Written by: Paul Gleason
Friedrich Nietzsche – the great nineteenth-century German philosopher whom The Doors loved – wrote a book called The Birth of Tragedy, in which he argued that in classical Athens, the Apollonian and Dionysian elements mixed in a seamless whole in drama, an art form that transcended the pessimism and nihilism of a meaningless world.
Nietzsche’s philosophy was at the center of The Doors’ theatre, so much so that Ray Manzarek, the band’s organist and co-founder who passed away yesterday at the age of 74, and singer Jim Morrison assumed the roles of Apollo and Dionysus.
They even looked their parts. The blond-locked Ray crouched over his organ and barely moved, the epitome of Apollo’s orderly and formal art, and provided a structure for Morrison’s Dionysian revelries. Ray sat stock-still as Jim jumped around, pouring everything he had into The Doors’ melodies in a barbaric yawp that would have made Whitman jealous.

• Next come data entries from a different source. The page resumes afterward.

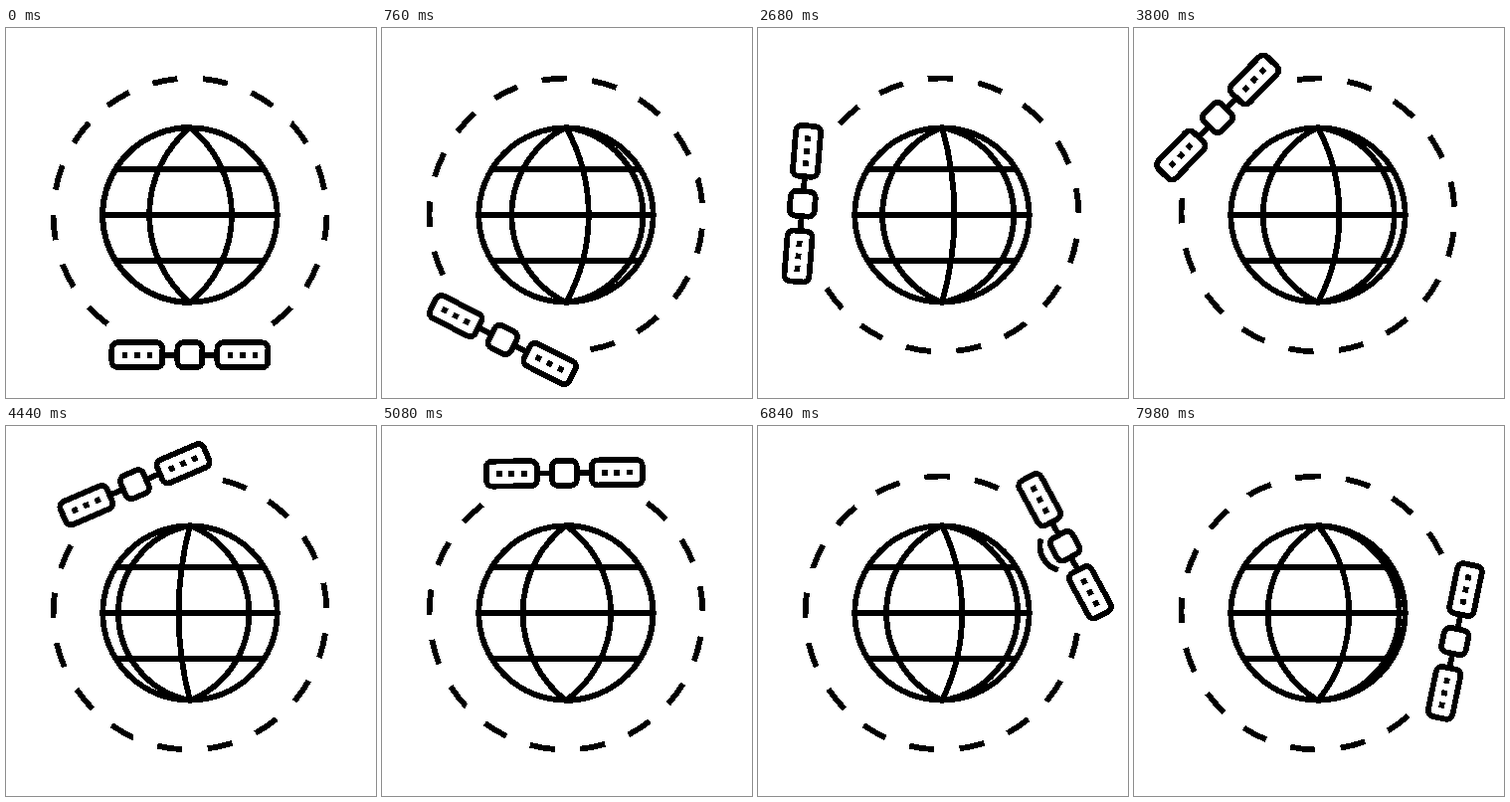
Animation, 372 px wide and 372 px high, one loop 8 s. Source, as an HTML page:

```html
<!DOCTYPE html>
<html lang="en">
<head>
<meta charset="utf-8">
<title>Satellite orbit</title>
<style>
  html, body { margin: 0; width: 100%; height: 100%; overflow: hidden; background: #fff; }
  svg {
    display: block; width: 100%; height: 100%;
    fill: none; stroke: #000; stroke-width: 5.8; shape-rendering: crispEdges;
  }
</style>
</head>
<body>
<svg viewBox="-185 -188 372 372">
  <circle r="87.7"/>
  <path d="M-75-46H75M-88 0H88M-75 46H75"/>
  <path id="meridians"/>
  <g id="orbit">
    <path d="M-82.9 109.7A137.5 137.5 0 1 1 82.9 109.7" pathLength="27" stroke-dasharray="1 1"/>
    <g transform="translate(0 140.7)">
      <path id="signal" d="M-18-17.4A25 25 0 0 1 18-17.4"/>
      <rect x="-12.5" y="-12.5" width="25" height="25" rx="6"/>
      <path d="M-27.5 0H-12.5M12.5 0H27.5"/>
      <g id="panel" transform="translate(-53)">
        <rect x="-25.5" y="-12.5" width="51" height="25" rx="6"/>
        <path d="M-15.4 0h5.8M-2.9 0h5.8M9.6 0h5.8"/>
      </g>
      <use href="#panel" x="106"/>
    </g>
  </g>
</svg>
<script>
const LOOP = 8000, ORBIT = 10200, SPIN = 1018, RADIUS = 88;
const [meridians, orbit, signal] =
  ['meridians', 'orbit', 'signal'].map(id => document.getElementById(id));
const clamp = (v, lo, hi) => Math.min(hi, Math.max(lo, v));

// Each half turn morphs the meridians' equator offsets from one pose to the next.
const HALF_TURNS = [
  { from: [-88, -41, 42], to: [-66, 0, 66] },
  { from: [-66, 0, 66], to: [-43, 46, 89] },
];

// Circular arc from pole to pole through (x, 0).
function meridian(x) {
  const bulge = Math.max(Math.abs(x), 0.05);
  const r = (RADIUS ** 2 + bulge ** 2) / (2 * bulge);
  return `M0 ${-RADIUS}A${r} ${r} 0 0 ${x > 0 ? 1 : 0} 0 ${RADIUS}`;
}

function draw(now) {
  const t = now % LOOP;
  orbit.setAttribute('transform', `rotate(${360 * t / ORBIT})`);

  const halves = 2 * t / SPIN;
  const { from, to } = HALF_TURNS[Math.floor(halves) % 2];
  meridians.setAttribute('d',
    from.map((x, i) => meridian(x + (to[i] - x) * (halves % 1))).join(''));

  const pulse = t % (ORBIT / 2);
  signal.setAttribute('opacity', clamp(Math.min(pulse - 1240, 2400 - pulse) / 400, 0, 1));
}

const start = performance.now();
function tick() {
  draw(performance.now() - start);
  requestAnimationFrame(tick);
}
tick();
</script>
</body>
</html>
```
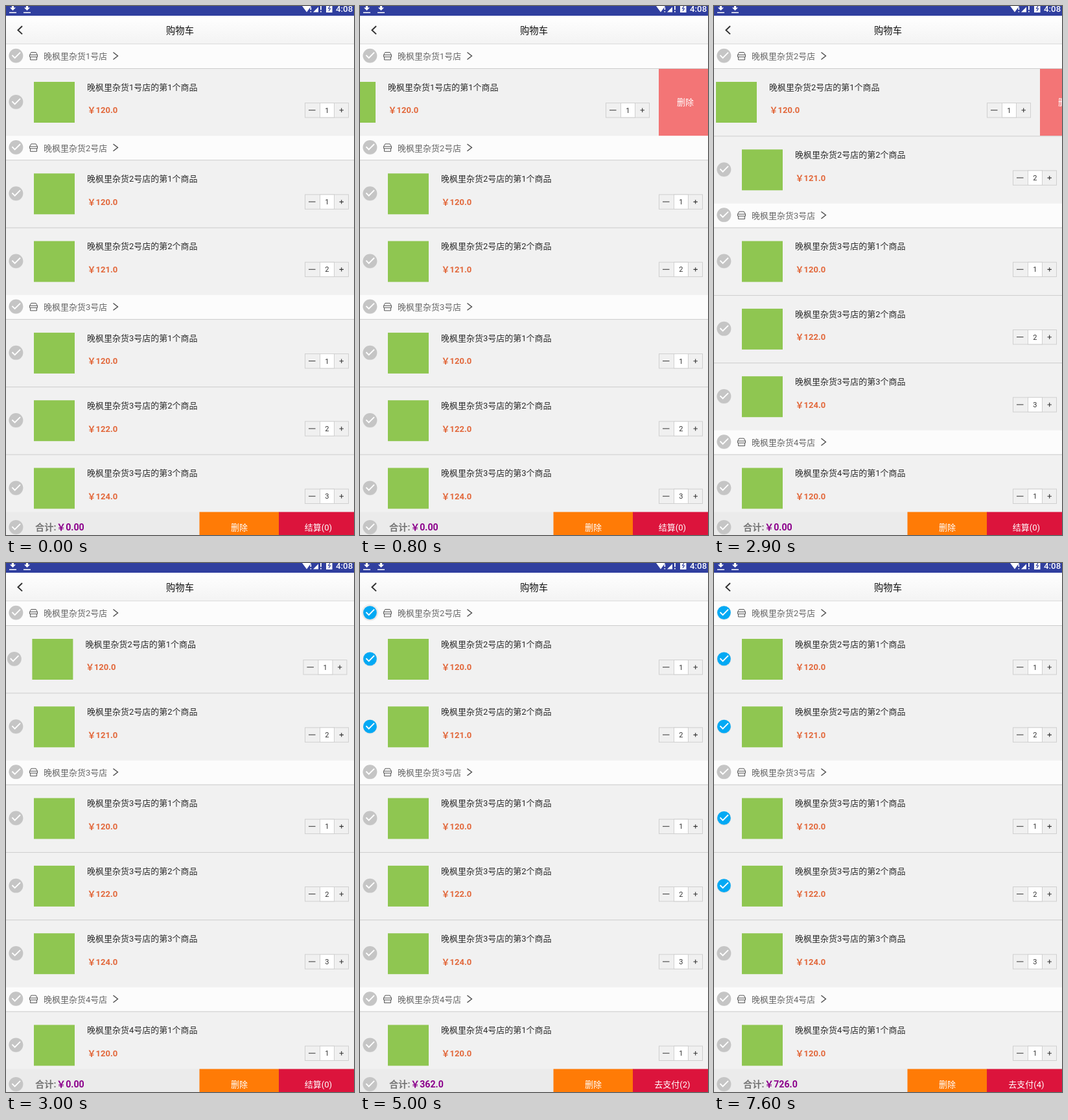
Write an HTML page that moves like this. It is 537 by 816 pixels and loops after 8 s.

```html
<!DOCTYPE html>
<html lang="zh-CN">
<head>
<meta charset="utf-8">
<style>
  html, body { margin: 0; width: 100%; height: 100%; overflow: hidden; background: #f1f1f1; }
  svg { display: block; font: 13px Roboto, "Noto Sans CJK SC", "Noto Sans CJK", sans-serif; }
</style>
</head>
<body>
<svg id="stage" width="537" height="816" viewBox="0 0 537 816"></svg>
<script>
const LOOP = 8000, STEP = 100;
const HEAD_H = 37, ITEM_H = 104.3, TOP = 59, DELETED_AT = 2900;
const SHOP = '晚枫里杂货';

// Each item: price, quantity, time at which it gets ticked
const shops = [
  { no: 1, items: [[120, 1]] },
  { no: 2, ticked: 5000, items: [[120, 1, 5000], [121, 2, 5000]] },
  { no: 3, items: [[120, 1, 6500], [122, 2, 7300], [124, 3]] },
  { no: 4, items: [[120, 1]] }
];

// Swipe distance of the top item: [time, pixels]
const swipe = [[400, 0], [500, 14], [600, 43], [700, 70], [800, 82], [2700, 82],
  [2800, 66], [2900, 40], [3000, 2.6], [3100, 0], [LOOP, 0]];

function swipeAt(t) {
  if (t <= swipe[0][0]) return 0;
  const i = swipe.findIndex(k => k[0] >= t);
  const [t0, a] = swipe[i - 1], [t1, b] = swipe[i];
  return a + (b - a) * (t - t0) / (t1 - t0);
}

const rect = (x, y, w, h, fill, extra = '') =>
  `<rect x="${x}" y="${y}" width="${w}" height="${h}" fill="${fill}" ${extra}/>`;
const line = (d, color, width = 1) =>
  `<path d="${d}" fill="none" stroke="${color}" stroke-width="${width}"/>`;
const text = (x, y, s, fill, extra = '') =>
  `<text x="${x}" y="${y}" fill="${fill}" ${extra}>${s}</text>`;
const at = (x, y, body) => `<g transform="translate(${x} ${y})">${body}</g>`;
const MID = 'text-anchor="middle"';

function check(y, t, ticked = Infinity, glow = 0) {
  const on = t >= ticked;
  const halo = on && t < ticked + glow ? '<circle r="13" fill="#000" opacity=".06"/>' : '';
  const disc = on ? '<circle r="10.4" fill="#03a9f4"/>' : '<circle r="10.9" fill="#c5c5c5"/>';
  return at(15.4, y, halo + '<circle cy=".6" r="11" fill="#000" opacity=".06"/>' + disc +
    line('M-6 -.7l4.2 4.2l8.4 -8.4', '#fff', 1.9));
}

function header(shop, y, t) {
  return at(0, y,
    rect(0, 0, 537, HEAD_H, '#fcfcfc') +
    check(17.6, t, shop.ticked, 200) +
    line('M38.8 12.5h7.4l2.3 4v3h-12v-3zM36.5 16.5h12M37.5 19.5v4.5h10v-4.5', '#555') +
    text(58, 23.3, `${SHOP}${shop.no}号店`, '#666') +
    line('M165.5 12.6l7 5.4l-7 5.4', '#444', 1.3));
}

function stepper(count) {
  return rect(461.5, 53.6, 67, 22.4, '#f0f0f0', 'stroke="#d0d0d0"') +
    rect(484.5, 53.6, 22, 22.4, '#fff', 'stroke="#d0d0d0"') +
    line('M467 64.7h10.5', '#444', 1.1) +
    line('M514.5 64.8h6.4M517.7 61.6v6.4', '#333', 1.1) +
    text(495.3, 68.8, count, '#333', MID + ' font-size="11"');
}

function item(shop, index, y, t, shift) {
  const [price, count, ticked] = shop.items[index];
  const glow = shop.ticked ? 0 : ticked === 6500 ? 100 : 200;
  const content = check(51.8, t, ticked, glow) +
    rect(43, 21, 63, 63, '#8fc651') +
    text(125, 33.8, `${SHOP}${shop.no}号店的第${index + 1}个商品`, '#2b2b2b') +
    text(125.5, 69.4, `￥${price.toFixed(1)}`, '#e2673a', 'font-weight="bold"') +
    stepper(count) +
    rect(543, 0, 82, ITEM_H, '#f37576') +
    text(584, 57, '删除', '#fff', MID);
  return at(0, y, rect(0, 0, 537, ITEM_H, '#f1f1f1') +
    at(-shift, 0, content) + rect(0, 0, 537, 1, '#cdcdcd'));
}

function list(t) {
  let y = TOP, out = '', shift = swipeAt(t);
  for (const shop of shops.slice(t >= DELETED_AT ? 1 : 0)) {
    out += header(shop, y, t);
    y += HEAD_H;
    shop.items.forEach((_, i) => {
      out += item(shop, i, y, t, shift);
      shift = 0;
      y += ITEM_H;
    });
  }
  return out;
}

function topBars() {
  const download = x => `<path d="M${x - 1.6} 0h3.2v2.5h3l-4.6 4.6l-4.6 -4.6h3zM${x - 5.5} 9.4h11v1.5h-11z" fill="#fff"/>`;
  return `<linearGradient id="bar" x2="0" y2="1"><stop stop-color="#fff"/><stop offset="1" stop-color="#f3f3f3"/></linearGradient>` +
    rect(0, 15, 537, 43.5, 'url(#bar)') + rect(0, 58, 537, 1, '#dcdcdc') +
    rect(0, 0, 537, 15, '#303f9f') + download(10.5) + download(32.5) +
    `<path d="M457 0h14l-7 9.5zM469.5 2h1.6v4h-1.6zm0 6h1.6v1.6h-1.6zM474 9.6l8 -8v8zM485 0h1.8v6h-1.8zm0 7.8h1.8v1.8h-1.8zM494 0h9.5v10h-9.5z" fill="#fff"/>` +
    line('M500 0l-2.5 4h3l-2.5 4', '#303f9f', 1.2) +
    text(509, 9.3, '4:08', '#fff', 'font-weight="500" font-size="13.3"') +
    line('M25 31l-6.5 6.2l6.5 6.2', '#333', 2) +
    text(268.5, 42.8, '购物车', '#111', MID + ' font-size="14.3" font-weight="500"');
}

function bottomBar(t) {
  const chosen = shops.flatMap(s => s.items).filter(i => t >= i[2]);
  const total = chosen.reduce((sum, [price, count]) => sum + price * count, 0);
  const bold = 'font-size="14.2" font-weight="bold"';
  return rect(0, 780.5, 537, 36, '#ebebeb') + check(803.8, t) +
    text(45, 809, '合计:', '#777', bold) +
    text(78, 809, '￥' + (total ? total.toFixed(1) : '0.00'), '#8b008b', bold) +
    rect(298.5, 780.5, 123, 36, '#ff7b06') + text(360, 808.8, '删除', '#fff', MID) +
    rect(421, 780.5, 116, 36, '#dc143c') +
    text(482, 808.8, `${chosen.length ? '去支付' : '结算'}(${chosen.length})`, '#fff', MID);
}

const stage = document.getElementById('stage');
const start = performance.now();
let shown = -1;

function frame() {
  const t = Math.floor((performance.now() - start) % LOOP / STEP) * STEP;
  if (t !== shown) {
    shown = t;
    stage.innerHTML = list(t) + topBars() + bottomBar(t);
  }
  requestAnimationFrame(frame);
}
frame();
</script>
</body>
</html>
```
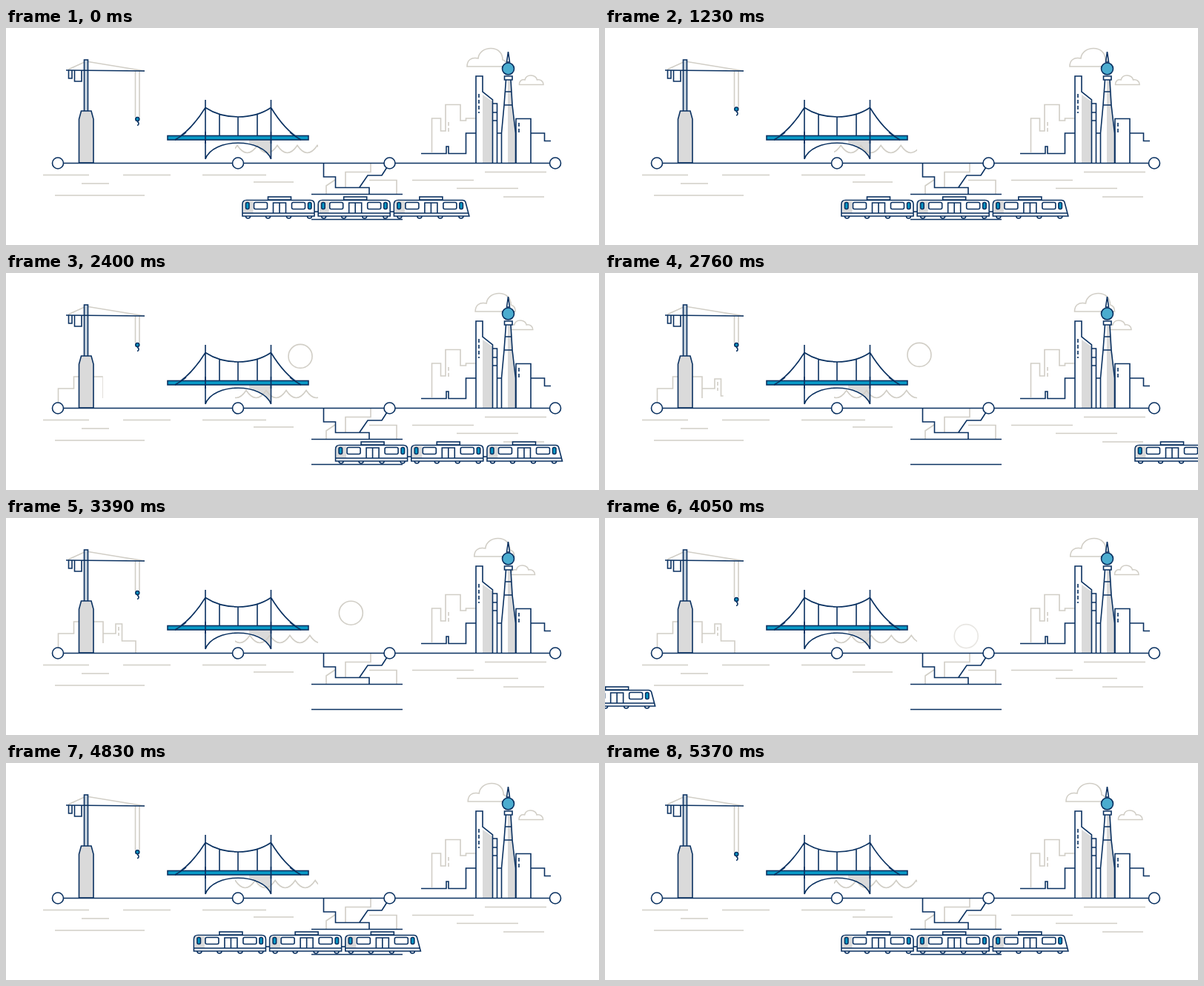
Write an HTML page that moves like this. It is 800 px wide and 293 px high and loops after 5.4 s.

```html
<!DOCTYPE html>
<html lang="en">
<head>
<meta charset="utf-8">
<title>City line</title>
<style>
  html, body { margin: 0; width: 100%; height: 100%; overflow: hidden; background: #fff; }
  svg { display: block; width: 800px; height: 293px; }
  .navy { stroke: #0a3161; stroke-width: 1.6; fill: none; }
  .gray { stroke: #d1cec6; stroke-width: 1.6; fill: none; }
  .white { fill: #fff; }
  .cyan { fill: #0799c6; }
  .shade { fill: #dadada; stroke: none; }
  .dash { stroke-dasharray: 5 3; }
</style>
</head>
<body>
<svg viewBox="0 0 800 293">
  <defs>
    <clipPath id="wipe"><rect id="wipeBox" x="60" y="130" width="0" height="60"/></clipPath>
    <clipPath id="pool"><rect x="309" y="150" width="112" height="25"/></clipPath>
    <g id="car">
      <path class="shade" d="M2 18V5Q2 1 6 1H15V18Z"/>
      <rect class="navy white" x="35" y="-4" width="31" height="4"/>
      <g class="navy">
        <rect class="cyan" x="5" y="3.5" width="4.5" height="9" rx="2"/>
        <rect class="white" x="16" y="3.5" width="18" height="9" rx="2"/>
        <path d="M42 18V4H59V18M50.5 4V18"/>
        <rect class="white" x="67" y="3.5" width="18" height="9" rx="2"/>
        <rect class="cyan" x="89" y="3.5" width="4.5" height="9" rx="2"/>
      </g>
    </g>
    <path id="wheels" class="navy white" d="M5 22a3 3 0 0 0 6 0M32 22a3 3 0 0 0 6 0M60 22a3 3 0 0 0 6 0M88 22a3 3 0 0 0 6 0"/>
  </defs>

  <!-- water -->
  <path class="gray" d="M50 198.5H112M158 198.5H222M102 210H139M66 226H187M265 198.5H351M334 208H388M548 205.5H631M608 216.5H691M646 194.5H729M671 228H726"/>

  <!-- clouds -->
  <path id="bigCloud" class="gray white" d="M622 52C622 44 627 39 637 41C638 32 646 27.500 654 27.500C664 27.500 670 34 670 43C674 44 676 48 676 52Z"/>
  <path id="smallCloud" class="gray white" d="M692.500 76.500C692.500 71 696 69 700 70C701 66 704 64 708 64C713 64 716 67 716.500 70C721 69 725 72 725 76.500Z"/>

  <!-- skyline -->
  <path class="gray" d="M574.500 168V122H586.500V139H593V103.500H613V125H620.500V122H634"/>
  <path class="gray dash" d="M597 127V140"/>
  <path class="shade" d="M643 90L656 99V182H643ZM677 70H681L687 142V182H677Z"/>
  <path class="navy" d="M560 169.500H594V160H597V169.500H620.500V142H634M634 182V65H643V86L656.500 97V182M656.500 102H662.500V182M656.500 125H662.500M656.500 114H662.500M662.500 142H669"/>
  <path class="navy dash" d="M638 89V115"/>
  <path class="navy white" d="M688 182V122.500H708V182"/>
  <path class="navy" d="M708 142H726.500V152.500H735"/>
  <path class="navy dash" d="M692 128V141"/>
  <path class="navy" d="M674.500 70L672 104L668.500 142V182M681 70L683 104L687.500 142V182M673 86H682M672 104H683"/>
  <path class="navy white" d="M672.500 65H683V70H672.500Z"/>
  <path class="navy" fill="#0a3161" d="M675.500 46L677.500 32L679.500 46Z"/>
  <circle class="navy" style="fill:#4baccf" cx="677.500" cy="55" r="8"/>

  <!-- low town, revealed left to right -->
  <g id="town" clip-path="url(#wipe)">
    <path class="gray" d="M70.500 182V156H91.500V140H131V169M131 156H148V143H156.500V166H175V182"/>
    <path class="gray dash" d="M152 147V159"/>
  </g>

  <!-- crane -->
  <path class="gray" d="M84 56L108 45L187 58"/>
  <path id="ropes" class="gray"/>
  <path class="navy" d="M84.500 57V68H89V57M92.500 57V72H102V57"/>
  <path class="navy" style="fill:#ccd8e2" d="M105.500 112V43H110.500V112"/>
  <path class="navy" d="M81 57L187 58"/>
  <path class="navy" style="fill:#dadada" d="M101.500 112H115L118 123V182H98.500V123Z"/>
  <g id="hook" class="navy">
    <circle class="cyan" cx="177.300" cy="123" r="2.500"/>
    <path d="M177 126C180 128 179.500 131 177 131.500"/>
  </g>

  <!-- bridge -->
  <circle id="sun" class="gray white" r="16"/>
  <path class="shade" d="M328 151H357V176Q348 158 328 156Z"/>
  <g clip-path="url(#pool)"><path id="waves" class="gray"/></g>
  <path class="navy" d="M269 97V177M357.500 97V177M228 151Q250 138 269 107.500Q288 120 313 120Q339 120 357.500 107.500Q376 138 398 151M288 117V146M313 120V146M339 117V146M269 177C279 148 347 148 357.500 177"/>
  <rect class="navy cyan" x="218" y="145.500" width="190" height="5.500"/>
  <path class="navy" d="M228 151Q237 146 243 141M398 151Q389 146 383 141M269 140V156M357.500 140V156"/>

  <!-- station -->
  <path class="gray" d="M432 224V213L444 205M458 215V194.500H492V182M490 205.500H527V224"/>
  <path class="navy" d="M412 224.500H535M412 258.500H535M428.500 182V201H444.500V215.500H490V224M477 215L488 199H507L514 188"/>

  <!-- route -->
  <path class="navy" d="M70 182.500H741"/>
  <g class="navy white">
    <circle cx="70" cy="182.500" r="7.500"/><circle cx="313" cy="182.500" r="7.500"/>
    <circle cx="517.500" cy="182.500" r="7.500"/><circle cx="741" cy="182.500" r="7.500"/>
  </g>

  <g id="train"></g>
</svg>
<script>
  const LOOP = 5400, HALF = LOOP / 2;
  const $ = id => document.getElementById(id);
  const clamp = v => Math.min(1, Math.max(0, v));
  const sine = v => (1 - Math.cos(Math.PI * clamp(v))) / 2;
  const move = (id, x, y = 0) => $(id).setAttribute('transform', `translate(${x} ${y})`);

  // Three cars; the last one has a slanted nose.
  const square = 'M0.500 22V6Q0.500 0.500 6 0.500H92Q97.500 0.500 97.500 6V22Z';
  const nose = 'M0.500 22V6Q0.500 0.500 6 0.500H93Q96 0.500 97 3L102 22Z';
  $('train').innerHTML = [0, 1, 2].map(i => `<g transform="translate(${318.500 + i * 102.200} 232)">
    ${i < 2 ? '<path class="navy" d="M97 16H102.500"/>' : ''}
    <use href="#wheels"/><path class="navy white" d="${i < 2 ? square : nose}"/><use href="#car"/>
    <path class="navy" d="M0.500 18H${i < 2 ? 97.500 : 101}"/></g>`).join('');

  const PERIOD = 27;
  $('waves').setAttribute('d', 'M258 158.500' + `q${PERIOD / 2} 20 ${PERIOD} 0`.repeat(7));

  function trainX(t) {
    const POWER = 1.73;
    if (t < 3400) return 125 * Math.max(0, (t - 2019) / 381) ** POWER;
    return -207 * Math.max(0, (5150 - t) / 620) ** POWER;
  }

  function draw(t) {
    const sway = t < HALF ? sine(t / HALF) : sine((LOOP - t) / HALF);
    move('bigCloud', 11.5 * sway);
    move('smallCloud', -15 * sway ** 1.6);

    const lift = 26 * (t < HALF ? sine(t / 2400) : sway);
    move('hook', 0, -lift);
    $('ropes').setAttribute('d', `M174.500 58V${120 - lift}M180 58V${120 - lift}`);

    move('waves', PERIOD * t / LOOP);
    move('train', trainX(t));

    const angle = Math.PI / 2 * Math.sin((t - 2655) * 0.000634);
    move('sun', 416 + 76 * Math.sin(angle), 186 - 76 * Math.cos(angle));
    $('sun').style.opacity = Math.min(clamp((t - 1260) / 300), clamp((4200 - t) / 300));

    const left = 1 - clamp((t - 1910) / 1420);
    $('wipeBox').setAttribute('width', 9 + 108 * (1 - left * left));
    $('town').style.display = t > 1910 && t < 4545 ? '' : 'none';
  }

  function tick() {
    draw(performance.now() % LOOP);
    requestAnimationFrame(tick);
  }
  tick();
</script>
</body>
</html>
```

Well aware not only of Nietzsche but also of Artaud’s “Theatre of Cruelty” and Brecht’s “epic theatre,” The Doors were that rare combination – a thinking person’s band that could also rock your socks off.
And perhaps this is why they haven’t aged well. Sure, you hear many of their iconic songs on classic rock radio, but they remain uncool among today’s Pitchfork-reading hipsters.
The reasons for this dismissal are two-fold and obvious, at least to me. Today’s hipsters – no matter how smart they are – don’t read or watch the films that Ray and Jim pored over when they were students at UCLA. How many of them have anything but a cursory knowledge of Nietzsche, Rimbaud, Freud, Artaud, Brecht, Blake, Huxley, Kerouac, McClure, Céline, Ginsberg, Godard, Truffaut, Mailer, Marcel Camus, McCoy Tyner, Coltrane, and all the other writers, musicians, and filmmakers that you have to know to appreciate fully The Doors’ accomplishment?
The other obvious reason is that The Doors are a hot band in a cool time. In an era that privileges irony and dismisses the pure expression of emotion – see David Foster Wallace’s essay, “E Unibus Pluram: Television and U.S. Fiction” for the most cogent analysis of the problems of irony of which I’m aware – it makes sense that when hipsters rewrite the history of rock and roll, they include bands like Kraftwerk but leave out The Doors.
Let me break it down for you. It’s risky to make records like The Doors’ eponymous debut, which combines the sexual, Dionysian charge of Willie Dixon’s “Back Door Man” with songs like “Break on Through,” “The Crystal Ship,” “End of the Night, and “The End” – songs that require you to know something about Huxley, Blake, Céline, Freud, and Sophocles. These songs aren’t “psychedelic” – whatever that means – they’re works of art that, like anything that Joyce ever did, demand your participation, demand that you’ve done your homework. To dismiss The Doors as a cheesy psychedelic acid-rock band is to imagine Joyce or Burroughs in a paisley shirt and granny glasses.
It’s Ray’s role – in making The Doors the first band with a sense of theatre that rivaled Artaud’s, in making The Doors the first band that required you to read the visionary poems and see the visionary films, in making The Doors the first band that required that you know who Truffaut’s Antoine Doinel is – that we need to celebrate as he passes to another stage of his existence.
On the Classic Albums documentary on The Doors, Ray’s enthusiasm shines through his smiling face when he describes how he came up with the organ riff for “Break on Through” and how the band honed “The End” through repeated improvisation. It’s this smile that tells me more about the man than where he was born and where he went to school. You can look up all this just by surfing over to Wikipedia.
It really is all in Ray’s smile – and that’s saying a lot for a man who, from “Light My Fire” in 1967 to “Riders on the Storm” in 1971, created some of the most iconic music in rock history with his fingers – that you sense the life spirit behind The Doors.
Married and older than the other guys in the band, Ray was the glue that for a glorious six years, held Morrison, guitarist Robby Krieger, and drummer John Densmore together – an Apollo of the organ who, like the god he so resembles, provided a ray of light that made The Doors’ poetry a possibility.